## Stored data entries
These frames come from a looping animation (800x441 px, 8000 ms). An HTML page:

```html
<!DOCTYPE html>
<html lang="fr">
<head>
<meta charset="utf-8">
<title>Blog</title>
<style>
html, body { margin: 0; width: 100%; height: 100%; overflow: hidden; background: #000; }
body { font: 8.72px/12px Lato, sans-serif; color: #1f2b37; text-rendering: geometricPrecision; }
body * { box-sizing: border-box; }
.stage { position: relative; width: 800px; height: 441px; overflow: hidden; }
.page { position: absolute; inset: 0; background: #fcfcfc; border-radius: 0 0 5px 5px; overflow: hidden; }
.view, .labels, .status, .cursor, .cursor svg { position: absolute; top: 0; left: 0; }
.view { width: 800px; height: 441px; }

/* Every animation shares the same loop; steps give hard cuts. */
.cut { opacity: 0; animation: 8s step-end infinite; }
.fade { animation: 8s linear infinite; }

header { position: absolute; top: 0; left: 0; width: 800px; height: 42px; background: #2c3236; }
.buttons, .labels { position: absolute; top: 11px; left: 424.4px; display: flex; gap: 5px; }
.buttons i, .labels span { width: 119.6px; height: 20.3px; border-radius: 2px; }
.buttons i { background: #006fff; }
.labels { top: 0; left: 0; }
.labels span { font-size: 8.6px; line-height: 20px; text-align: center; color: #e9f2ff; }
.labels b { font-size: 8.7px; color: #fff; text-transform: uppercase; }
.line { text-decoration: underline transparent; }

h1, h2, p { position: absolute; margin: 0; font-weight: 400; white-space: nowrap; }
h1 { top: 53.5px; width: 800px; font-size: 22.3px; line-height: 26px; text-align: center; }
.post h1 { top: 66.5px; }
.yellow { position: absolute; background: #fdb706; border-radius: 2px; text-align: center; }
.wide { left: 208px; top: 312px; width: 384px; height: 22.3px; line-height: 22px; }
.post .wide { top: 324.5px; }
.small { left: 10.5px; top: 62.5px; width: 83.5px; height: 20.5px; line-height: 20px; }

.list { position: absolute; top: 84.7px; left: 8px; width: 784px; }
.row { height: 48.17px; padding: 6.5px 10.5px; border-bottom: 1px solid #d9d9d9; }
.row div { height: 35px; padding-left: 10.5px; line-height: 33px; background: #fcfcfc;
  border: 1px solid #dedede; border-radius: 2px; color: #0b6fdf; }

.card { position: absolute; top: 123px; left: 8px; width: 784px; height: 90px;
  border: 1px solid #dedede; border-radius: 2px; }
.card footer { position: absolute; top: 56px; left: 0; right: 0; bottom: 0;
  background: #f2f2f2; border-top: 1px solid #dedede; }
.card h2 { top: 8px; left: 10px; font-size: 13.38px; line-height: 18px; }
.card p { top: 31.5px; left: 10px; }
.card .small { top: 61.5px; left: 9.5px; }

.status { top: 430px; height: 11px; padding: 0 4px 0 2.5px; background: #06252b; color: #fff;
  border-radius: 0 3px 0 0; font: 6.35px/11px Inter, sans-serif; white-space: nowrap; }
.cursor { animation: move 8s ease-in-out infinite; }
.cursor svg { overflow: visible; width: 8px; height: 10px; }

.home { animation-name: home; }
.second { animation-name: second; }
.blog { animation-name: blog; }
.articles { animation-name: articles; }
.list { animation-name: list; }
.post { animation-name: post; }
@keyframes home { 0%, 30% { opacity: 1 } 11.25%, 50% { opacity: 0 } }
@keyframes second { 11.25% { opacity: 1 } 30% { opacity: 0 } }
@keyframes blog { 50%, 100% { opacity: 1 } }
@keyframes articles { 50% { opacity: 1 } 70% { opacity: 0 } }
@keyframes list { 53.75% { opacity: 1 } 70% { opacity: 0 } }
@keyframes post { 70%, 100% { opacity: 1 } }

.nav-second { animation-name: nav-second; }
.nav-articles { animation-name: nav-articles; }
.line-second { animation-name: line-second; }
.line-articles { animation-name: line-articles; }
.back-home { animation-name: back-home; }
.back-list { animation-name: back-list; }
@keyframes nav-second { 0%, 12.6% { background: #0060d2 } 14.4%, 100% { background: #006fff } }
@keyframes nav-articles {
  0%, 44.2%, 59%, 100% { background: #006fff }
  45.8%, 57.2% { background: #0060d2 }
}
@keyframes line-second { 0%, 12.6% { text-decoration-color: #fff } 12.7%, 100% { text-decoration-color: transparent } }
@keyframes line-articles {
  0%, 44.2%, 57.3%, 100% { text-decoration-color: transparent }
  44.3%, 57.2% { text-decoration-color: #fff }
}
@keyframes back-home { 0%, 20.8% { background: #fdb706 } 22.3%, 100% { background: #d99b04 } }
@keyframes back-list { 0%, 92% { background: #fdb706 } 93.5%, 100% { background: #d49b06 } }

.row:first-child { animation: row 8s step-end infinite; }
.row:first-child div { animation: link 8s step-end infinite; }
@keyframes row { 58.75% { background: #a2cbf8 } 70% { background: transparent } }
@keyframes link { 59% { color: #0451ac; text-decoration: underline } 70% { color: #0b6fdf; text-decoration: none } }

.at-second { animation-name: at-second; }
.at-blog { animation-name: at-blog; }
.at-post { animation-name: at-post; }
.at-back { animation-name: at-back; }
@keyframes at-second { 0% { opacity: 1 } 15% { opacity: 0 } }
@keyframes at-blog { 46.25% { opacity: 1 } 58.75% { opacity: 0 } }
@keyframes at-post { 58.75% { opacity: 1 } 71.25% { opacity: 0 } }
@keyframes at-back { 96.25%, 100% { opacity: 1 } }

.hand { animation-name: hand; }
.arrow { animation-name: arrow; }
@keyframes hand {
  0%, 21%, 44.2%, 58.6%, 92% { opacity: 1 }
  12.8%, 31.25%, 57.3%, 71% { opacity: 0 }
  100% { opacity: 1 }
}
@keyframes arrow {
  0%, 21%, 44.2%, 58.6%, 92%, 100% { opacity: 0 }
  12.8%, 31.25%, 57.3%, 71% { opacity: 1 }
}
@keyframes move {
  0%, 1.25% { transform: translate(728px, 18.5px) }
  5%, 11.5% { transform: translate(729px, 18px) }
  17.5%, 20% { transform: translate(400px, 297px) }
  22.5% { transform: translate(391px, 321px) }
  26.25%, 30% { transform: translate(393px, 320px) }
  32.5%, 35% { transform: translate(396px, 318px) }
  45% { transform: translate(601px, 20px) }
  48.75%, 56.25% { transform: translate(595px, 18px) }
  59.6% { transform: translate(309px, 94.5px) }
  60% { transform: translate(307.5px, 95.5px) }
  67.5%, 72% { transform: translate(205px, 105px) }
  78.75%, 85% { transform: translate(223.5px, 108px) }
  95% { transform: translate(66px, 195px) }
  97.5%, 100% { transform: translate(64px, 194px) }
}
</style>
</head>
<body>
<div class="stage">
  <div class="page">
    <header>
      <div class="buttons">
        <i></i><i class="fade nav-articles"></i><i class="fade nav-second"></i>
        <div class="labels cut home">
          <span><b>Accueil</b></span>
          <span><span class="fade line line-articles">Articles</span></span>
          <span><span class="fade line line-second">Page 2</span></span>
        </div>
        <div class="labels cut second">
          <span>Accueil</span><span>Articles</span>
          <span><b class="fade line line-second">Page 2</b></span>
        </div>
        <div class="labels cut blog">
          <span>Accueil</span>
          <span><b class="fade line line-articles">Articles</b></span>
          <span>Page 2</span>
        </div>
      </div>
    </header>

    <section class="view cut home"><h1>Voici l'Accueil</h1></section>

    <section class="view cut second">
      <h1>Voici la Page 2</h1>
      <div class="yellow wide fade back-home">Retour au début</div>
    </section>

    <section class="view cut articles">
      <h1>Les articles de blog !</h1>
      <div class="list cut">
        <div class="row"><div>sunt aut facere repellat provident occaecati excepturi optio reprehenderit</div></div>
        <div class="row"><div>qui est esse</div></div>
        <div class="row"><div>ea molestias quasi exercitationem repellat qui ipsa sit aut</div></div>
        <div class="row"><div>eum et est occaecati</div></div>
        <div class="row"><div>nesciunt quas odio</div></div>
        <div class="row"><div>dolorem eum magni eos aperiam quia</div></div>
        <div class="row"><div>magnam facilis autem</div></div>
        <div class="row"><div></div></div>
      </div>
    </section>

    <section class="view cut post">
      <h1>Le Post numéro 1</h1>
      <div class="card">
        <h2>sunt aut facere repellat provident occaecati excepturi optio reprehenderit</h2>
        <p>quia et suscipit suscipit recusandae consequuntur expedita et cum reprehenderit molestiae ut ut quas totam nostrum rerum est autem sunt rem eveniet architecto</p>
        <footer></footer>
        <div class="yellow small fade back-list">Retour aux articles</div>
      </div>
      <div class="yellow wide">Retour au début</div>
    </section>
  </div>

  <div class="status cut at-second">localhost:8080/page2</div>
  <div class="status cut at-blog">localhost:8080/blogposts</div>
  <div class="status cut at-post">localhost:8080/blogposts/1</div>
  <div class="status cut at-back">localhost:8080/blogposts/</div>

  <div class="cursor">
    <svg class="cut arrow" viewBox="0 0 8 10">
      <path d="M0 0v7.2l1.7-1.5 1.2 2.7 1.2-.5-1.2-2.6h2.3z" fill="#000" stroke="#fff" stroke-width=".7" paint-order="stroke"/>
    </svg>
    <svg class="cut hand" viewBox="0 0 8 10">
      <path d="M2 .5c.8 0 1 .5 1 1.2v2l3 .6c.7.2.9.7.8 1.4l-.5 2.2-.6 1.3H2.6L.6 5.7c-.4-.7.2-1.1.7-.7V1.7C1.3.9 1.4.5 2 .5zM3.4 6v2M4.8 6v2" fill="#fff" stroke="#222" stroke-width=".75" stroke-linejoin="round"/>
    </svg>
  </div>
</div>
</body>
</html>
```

## Instructions for the task
For each line of the data that includes the word "span", return a copy of it.

## Response to this exercise
.buttons i, .labels span { width: 119.6px; height: 20.3px; border-radius: 2px; }
.labels span { font-size: 8.6px; line-height: 20px; text-align: center; color: #e9f2ff; }
          <span><b>Accueil</b></span>
          <span><span class="fade line line-articles">Articles</span></span>
          <span><span class="fade line line-second">Page 2</span></span>
          <span>Accueil</span><span>Articles</span>
          <span><b class="fade line line-second">Page 2</b></span>
          <span>Accueil</span>
          <span><b class="fade line line-articles">Articles</b></span>
          <span>Page 2</span>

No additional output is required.